“If you read through the ordinance, this creates the Natco Lake master plan,” Granata said. “It has nothing to do with the M-2 zone or the R-8 zone.”
Lieberman argued that the operation of the turbine does not conform to the uses allowed in a residential neighborhood.
“They are in an R-8 zone,” he said. “If their position is they don’t belong there, that’s something we may need to talk about. They need a use variance because they are seeking to expand. It doesn’t matter that they aren’t developing in the R-8 zone. They are expanding the R-8 zone for the purpose of a nonconforming use, and that’s the turbine. The turbine is not permitted in the R-8 zone.”
During the engineer’s testimony, Broberg acknowledged that T&M made a drafting error on the borough’s 2007 zoning map adopted by the governing body.
According to a third engineering review from T&M dated Dec. 6: “The BRSA plan and facilities are included in the R-8 zone, and that is clearly not the borough’s intent”; and “It will be necessary for the mayor and Borough Council to change that map and the ordinance in the near future.”
The engineering review also states a possible need for a revised CAFRA permit due to the inclusion of the JCP&L arc into the BRSA property.”

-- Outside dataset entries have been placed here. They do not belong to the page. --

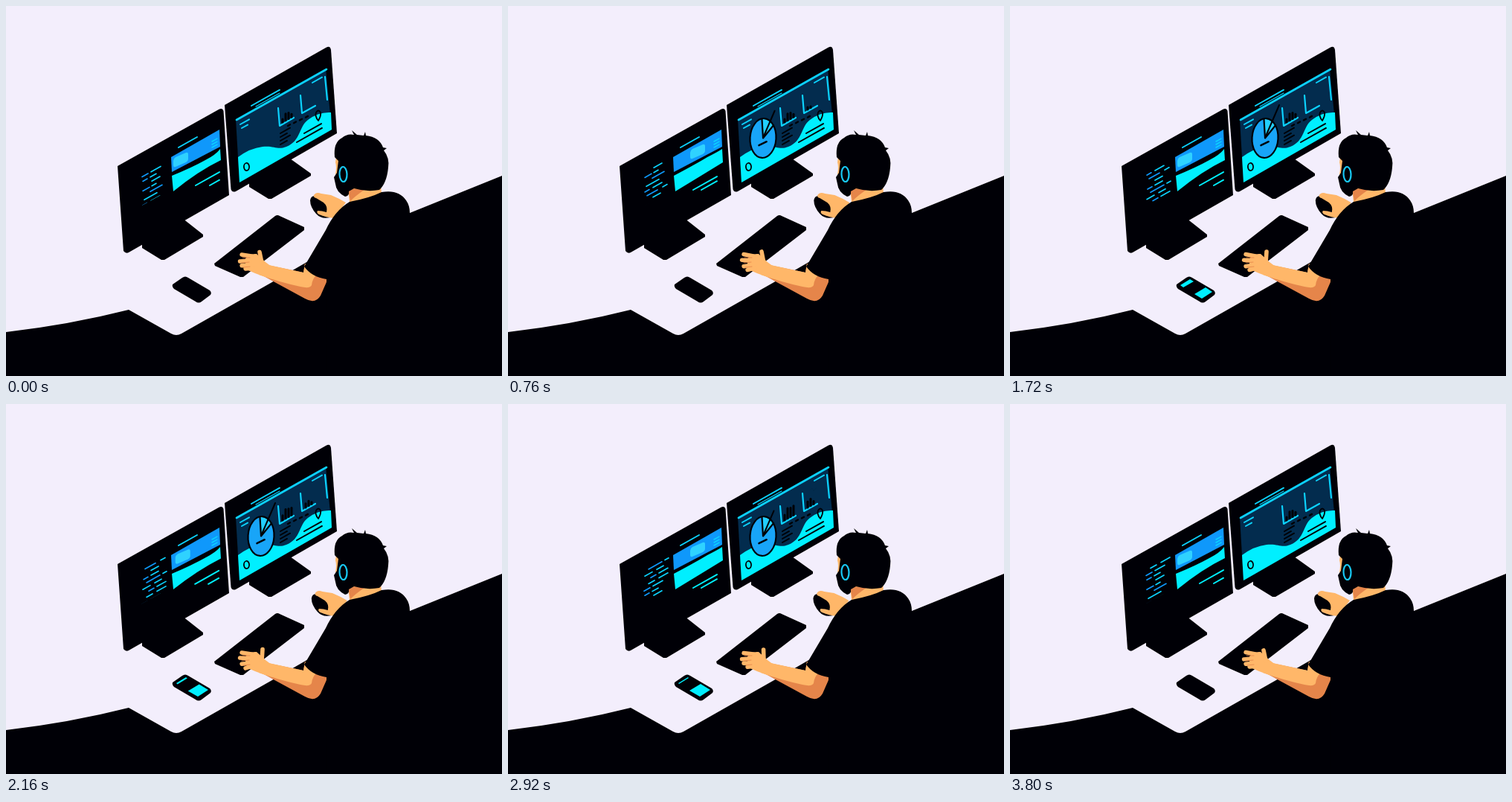
Recreate the animation shown at these times as an HTML page with a canvas. Size 667 by 497 pixels, loop 3.84 s.

```html
<!DOCTYPE html>
<html lang="en">
<head>
<meta charset="utf-8">
<title>Developer at work</title>
<style>
html, body { margin: 0; width: 100%; height: 100%; overflow: hidden; background: #f3eefc; }
canvas { display: block; }
</style>
</head>
<body>
<canvas id="stage" width="667" height="497"></canvas>
<script>
const ctx = document.getElementById('stage').getContext('2d');
const LOOP = 3840, SLOPE = -0.56;
const INK = '#000006', CYAN = '#00efff', SKY = '#0cd2ff', BLUE = '#0f98fb', NAVY = '#032c4e';
const SKIN = '#ffb769', SHADE = '#e5854a', PAPER = '#f3eefc';

const fill = (color, d) => { ctx.fillStyle = color; ctx.fill(new Path2D(d)); };
const line = (color, width, d) => {
  ctx.strokeStyle = color;
  ctx.lineWidth = width;
  ctx.stroke(new Path2D(d));
};
// Line lying along the screens' horizontal direction
const dash = (color, x, y, length, width = 2) =>
  line(color, width, `M${x} ${y}l${length} ${length * SLOPE}`);
const ease = (t, from, to) => {
  const p = Math.min(1, Math.max(0, (t - from) / (to - from)));
  return p * p * (3 - 2 * p);
};
const pulse = (t, a, b, c, d) => ease(t, a, b) - ease(t, c, d);
const wave = (t, cycles, phase = 0) => Math.sin((t / LOOP * cycles + phase) * 2 * Math.PI);
function group(draw, x = 0, y = 0, clip) {
  ctx.save();
  ctx.translate(x, y);
  if (clip) ctx.clip(new Path2D(clip));
  draw();
  ctx.restore();
}

// Code rows: indent, first length, gap, second length
const rows = [
  [6, 8, 6, 12], [0, 8, 4, 13], [1, 6, 4, 8], [13, 11, 0, 0], [1, 9, 3, 6], [11, 16, 0, 0], [3, 17, 0, 0],
  [1, 6, 5, 12], [4, 14, 7, 6], [12, 10, 0, 0], [2, 6, 4, 10], [6, 18, 4, 5], [1, 10, 6, 9], [9, 7, 4, 12]
];

function code(t) {
  const gap = 6.5, span = rows.length * gap;
  group(() => rows.forEach(([indent, first, space, second], i) => {
    const y = (i * gap + span - t / LOOP * span) % span;
    const color = i % 3 ? BLUE : SKY;
    const x = 183 + indent, base = 223 + y;
    dash(color, x, base + indent * SLOPE, first, 1.7);
    if (second) {
      const next = indent + first + space;
      dash(SKY, 183 + next, base + next * SLOPE, second, 1.7);
    }
  }), 0, 0, 'M181 221L219 200V248L181 269Z');
}

function leftMonitor(t) {
  fill(INK, 'M183 312L237 285L265 307V310L213 341H209L183 325Z');
  fill(INK, 'M150 215L286 139Q291 136 292.5 141L300 254L165 331Q161 333 158 329Z');
  dash(SKY, 232, 190, 25);
  code(t);

  const slide = pulse(t % 1920, 120, 640, 1300, 1700);
  fill(BLUE, 'M222 203L287 166L288 189L223 223Z');
  for (let i = 0; i < 3; i++) dash(SKY, 277, 182 + i * 4, 7, 1.5);
  group(() => fill('#2fd2ff', 'M-10 1Q-10 -2 -7 -4L7 -10Q10 -11 10 -8V-1Q10 1 7 3L-7 9Q-10 10 -10 7Z'),
    235 + 20 * slide, 207 - 11 * slide);
  fill(CYAN, `M223 228Q${250 + 5 * slide} ${217 - 6 * slide} 268 ${207 - 4 * slide}
    Q282 ${200 - 4 * slide} 288 192L289 ${207 + 3 * slide}Q258 ${222 + 7 * slide} 225 249Z`);
  dash(CYAN, 255 - 6 * slide, 241 + 6 * slide, 32);
  dash(CYAN, 274 - 14 * slide, 241 + 6 * slide, 13 + 8 * slide);
}

function pie(t) {
  const size = pulse(t, 60, 340, 3320, 3660);
  if (size < 0.01) return;
  const leader = pulse(t, 380, 900, 2800, 3180);
  group(() => {
    ctx.scale(size, size);
    ctx.rotate(0.06);
    ctx.beginPath();
    ctx.ellipse(0, 0, 17.5, 26.5, 0, 0, 7);
    ctx.fillStyle = '#18a5f8';
    ctx.fill();
    fill('#22cfff', 'M0 0L-3 -26Q8 -27 14 -17Z');
    ctx.strokeStyle = INK;
    ctx.lineWidth = 2.2;
    ctx.stroke();
    line(INK, 2.2, 'M-3 -25L0 0L13 -18');
    dash(INK, -5, 10, 10, 2.4);
  }, 343, 177.5);
  if (leader > 0) line(INK, 2, `M343 177L${343 + 19 * leader} ${177 - 44 * leader}`);
}

function bars(x, y, heights) {
  heights.forEach((h, i) => {
    if (h > 0.5) line(INK, 3, `M${x + i * 4} ${y + i * 4 * SLOPE}v${-h}`);
  });
}

function rightMonitor(t) {
  fill(INK, 'M327 232L382 205L410 225V228L357 259H353L327 243Z');
  fill(INK, 'M294 133L431 55.5Q436 53 437 59L445 171L309 249Q304 251 302.5 246Z');
  dash(SKY, 330, 134, 38);
  dash(SKY, 336, 135, 32, 1.2);
  fill(NAVY, 'M309 152L430 84L438 166L314 237Z');
  fill(CYAN, `M312 203Q328 191 345 189C360 187 365 194 377 189
    C397 181 393 163 406 153Q420 142 437 143L438 166L314 237Z`);
  line(SKY, 2.6, 'M310 153L431 85');
  line(SKY, 2.2, 'M429 95L432 126');
  dash(SKY, 412, 103, 13);
  dash(SKY, 315, 159, 12);
  dash(SKY, 317, 164, 8);
  line(SKY, 2.2, 'M366 137L368 161L387 150M396 120L398 144L416 134');

  const tall = pulse(t, 1900, 2400, 2800, 3200);
  bars(372, 156, [4 + 4 * tall, 9 + 6 * tall, 8 + 5 * tall, 4 + 11 * tall]);
  const peak = pulse(t, 700, 1050, 1250, 1600);
  bars(403, 139, [3 * pulse(t, 100, 340, 1400, 1650) + 10 * tall, 23 * peak + 12 * tall, 5 * tall]);
  if (peak > 0.5) line(INK, 2, 'M407 116l4 3l3 -4');
  const mark = pulse(t, 2900, 3120, 3320, 3600);
  if (mark > 0) line(INK, 2 * mark, 'M406 116l3 -3l2 4l3 -4');

  for (let i = 0; i < 4; i++) {
    dash(INK, 369, 171 + i * 5, 13 - i % 2 * 4, 2);
    dash(INK, 379 + i * 8, 161 - i * 3.8, 3, 2.4);
  }
  dash(INK, 391, 183, 34);
  dash(INK, 401, 171, 23);
  line(INK, 1.8, 'M420 154Q415 148 417 143Q420 138 423 143Q424 147 420 154M320 217a3.5 5 0 1 1 7 -2a3.5 5 0 1 1 -7 2');
  pie(t);
}

function phone(t) {
  fill(INK, 'M224 374L237 365Q241 362 245 365L274 382Q277 385 275 388L263 397Q259 400 255 397L226 380Q223 377 224 374Z');
  const lit = pulse(t, 1480, 1700, 3400, 3650);
  if (lit <= 0) return;
  const open = ease(t, 1800, 2300);
  ctx.globalAlpha = lit;
  fill(CYAN, `M229 375L242 367L${247 - 4 * open} ${370 - 2 * open}L${233 - 3 * open} ${378 - 2 * open}Z`);
  fill(CYAN, `M${248 - 4 * open} ${387 - 2 * open}L${263 - 4 * open} ${378 - 2 * open}L272 384L258 393Z`);
  ctx.globalAlpha = 1;
}

function typingHand(t) {
  const tap = i => wave(t, 8, i * 0.27);
  const thumb = 341 + 4 * pulse(t, 1500, 1700, 2800, 3100);
  fill(SKIN, 'M321 341Q326 332 337 333L349 344L357 350L349 364Q331 358 324 354Z');
  line(SKIN, 5.4, `M330 336L317 ${334 + tap(0)}M328 342L314.5 ${342 + tap(1)}M328 348L317 ${349 + tap(2)}M332 352L322 ${354 + tap(3)}`);
  line(SKIN, 5.6, `M344 345L${thumb} ${330 + tap(1.5)}`);
  line(SHADE, 0.8, 'M318 338L328 338M317 345L327 344M319 351L328 350');
}

function mouseHand(t) {
  const shift = 2.6 * ease(t, 60, 340) - 0.8 * ease(t, 600, 1000) - 1.8 * ease(t, 2800, 3200);
  group(() => {
    fill(INK, 'M409 261Q410 254 417 255L432 264L436 284Q424 287 417 279Q409 270 409 261Z');
    fill(SKIN, `M414 254Q417 249 424 252L437 254Q447 258 457 264L441 285Q430 284 421 280
      Q417 278 419 275Q425 275 431 277Q433 269 427 264L417 258Q413 257 414 254Z`);
  }, shift, 0);
}

function person() {
  // Arm
  fill(SHADE, 'M343 361L402 393Q416 401 423 389L434 364L402 346L400 358L352 348Z');
  fill(SKIN, 'M340 357L349 347L400 358L402 346L418 361Q412 366 411 375Q409 380 396 377Q368 371 340 361Z');
  // Neck and face
  fill(SKIN, 'M460 246L504 240L505 252Q485 261 462 264Z');
  fill(SHADE, 'M460 245L483 246Q470 255 463 262Z');
  fill(SKIN, 'M444 203L453 205V229L443 226Q445 216 443 210Z');
  // Shirt
  fill(INK, 'M462 263Q489 258 505 250Q528 246 538 261Q543 268 543 278V497H430L431 367Q411 364 401 350L430 301Q442 275 462 263Z');
  // Hair and beard
  fill(INK, `M442 203Q440 183 452 177Q459 171 468 173L465 167L472 173L481 174L483 169L484 174
    Q502 176 507 190L512 191L508 194Q516 204 514 217Q512 238 502 247Q485 250 468 245L461 249
    Q462 255 456 256Q444 250 443 239L441 230L445 224L447 208Z`);
  ctx.beginPath();
  ctx.ellipse(453.5, 226, 5, 10, -0.04, 0, 7);
  ctx.strokeStyle = '#18c8f5';
  ctx.lineWidth = 2.2;
  ctx.stroke();
}

function draw(t) {
  fill(PAPER, 'M0 0H667V497H0Z');
  fill(INK, 'M0 438Q86 428 165 408L222 440Q229 444 236 440L356 372L420 335L543 278L667 228V497H0Z');
  leftMonitor(t);
  rightMonitor(t);
  fill(INK, 'M280 346L362 282Q365 280 368 282L401 297V301L319 364H315L281 349Z');
  phone(t);
  mouseHand(t);
  person();
  typingHand(t);
}

ctx.lineCap = ctx.lineJoin = 'round';
function tick() {
  draw(performance.now() % LOOP);
  requestAnimationFrame(tick);
}
tick();
</script>
</body>
</html>
```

“Typically in a situation like this, whether it be for this use or any other use, a property with a permit that has expanded into a CAFRA zone without a permit, I would advise you there is a CAFRA issue, and that needs to be addressed by the DEP,” Broberg said.
BRSA engineer Brian Murphy, of FWH Associates, Toms River, said the BRSA approached JCP&L to acquire property in order to have the wind turbine cross over JCP&L’s property. Both companies explored executing an easement instead of taking any land, but DEP wanted no easements on the property, Murphy said.
“It became apparent that we would have to cut off a piece of property,” he said. “JCP&L agreed that they would provide an arc based off the center of the turbine around to provide the sweep of the turbine. That’s where we are at today, cutting off that arc out of the JCP&L property and adding it to the Bayshore Regional Sewerage Authority.”
Granata said a memorandum of agreement was executed between the BRSA and JCP&L. A letter was submitted from JCP&L dated Oct. 12 to the Union Beach Planning Board stating that the company “has entered into an agreement with the Bayshore Regional Sewerage Authority for a subdivision of an arc only to provide clearance for the proposed wind turbine project.”
Members of the Planning Board stated that agreement was supposed to be done prior to any construction, but the footing for the 240- foot-tall concrete pedestal for the turbine is already in the ground.
After the vote, no public comment was taken. Comments from residents will be heard when the application is resubmitted in February.
Following the meeting, a group of residents opposed to the turbine said they are waiting for action on bill S-2374, sponsored by Sen. Sean T. Kean (D-11th District) and Sen. Andrew R. Ciesla (D-10th District) that prohibits citing of industrial wind turbines within 2,000 feet of any residence or residentially zoned property.
To date, the state Legislature’s Environment and Energy Committee has not posted the bill for a vote.
In an interview after the meeting, BRSA Executive Director Robert Fischer said the authority expects the zoning issue to be resolved in one to two months before construction can be completed.
“It [the plan] is going to remain the same, but what I understand here is that the Borough Council will be hearing a change to the ordinance that was incorrectly drafted to show us in an R-8 residential zone,” Fischer said.
“We are obviously a large industrial site. We are not in an R-8 zone. A mistake was made by the engineer that put us in an R-8 zone on a map only, but not in the ordinance. The board ruled here tonight otherwise. Be that as it may, the move here now is to change the map to correctly reflect that we are not in a residential zone, we are in an industrial zone. If that happens, we don’t have need for a variance. It is the change of the lot line with no variance requests at all.”
The BRSA serves the communities of Hazlet, Union Beach, Matawan, Aberdeen, Keyport, Keansburg, Holmdel and Marlboro.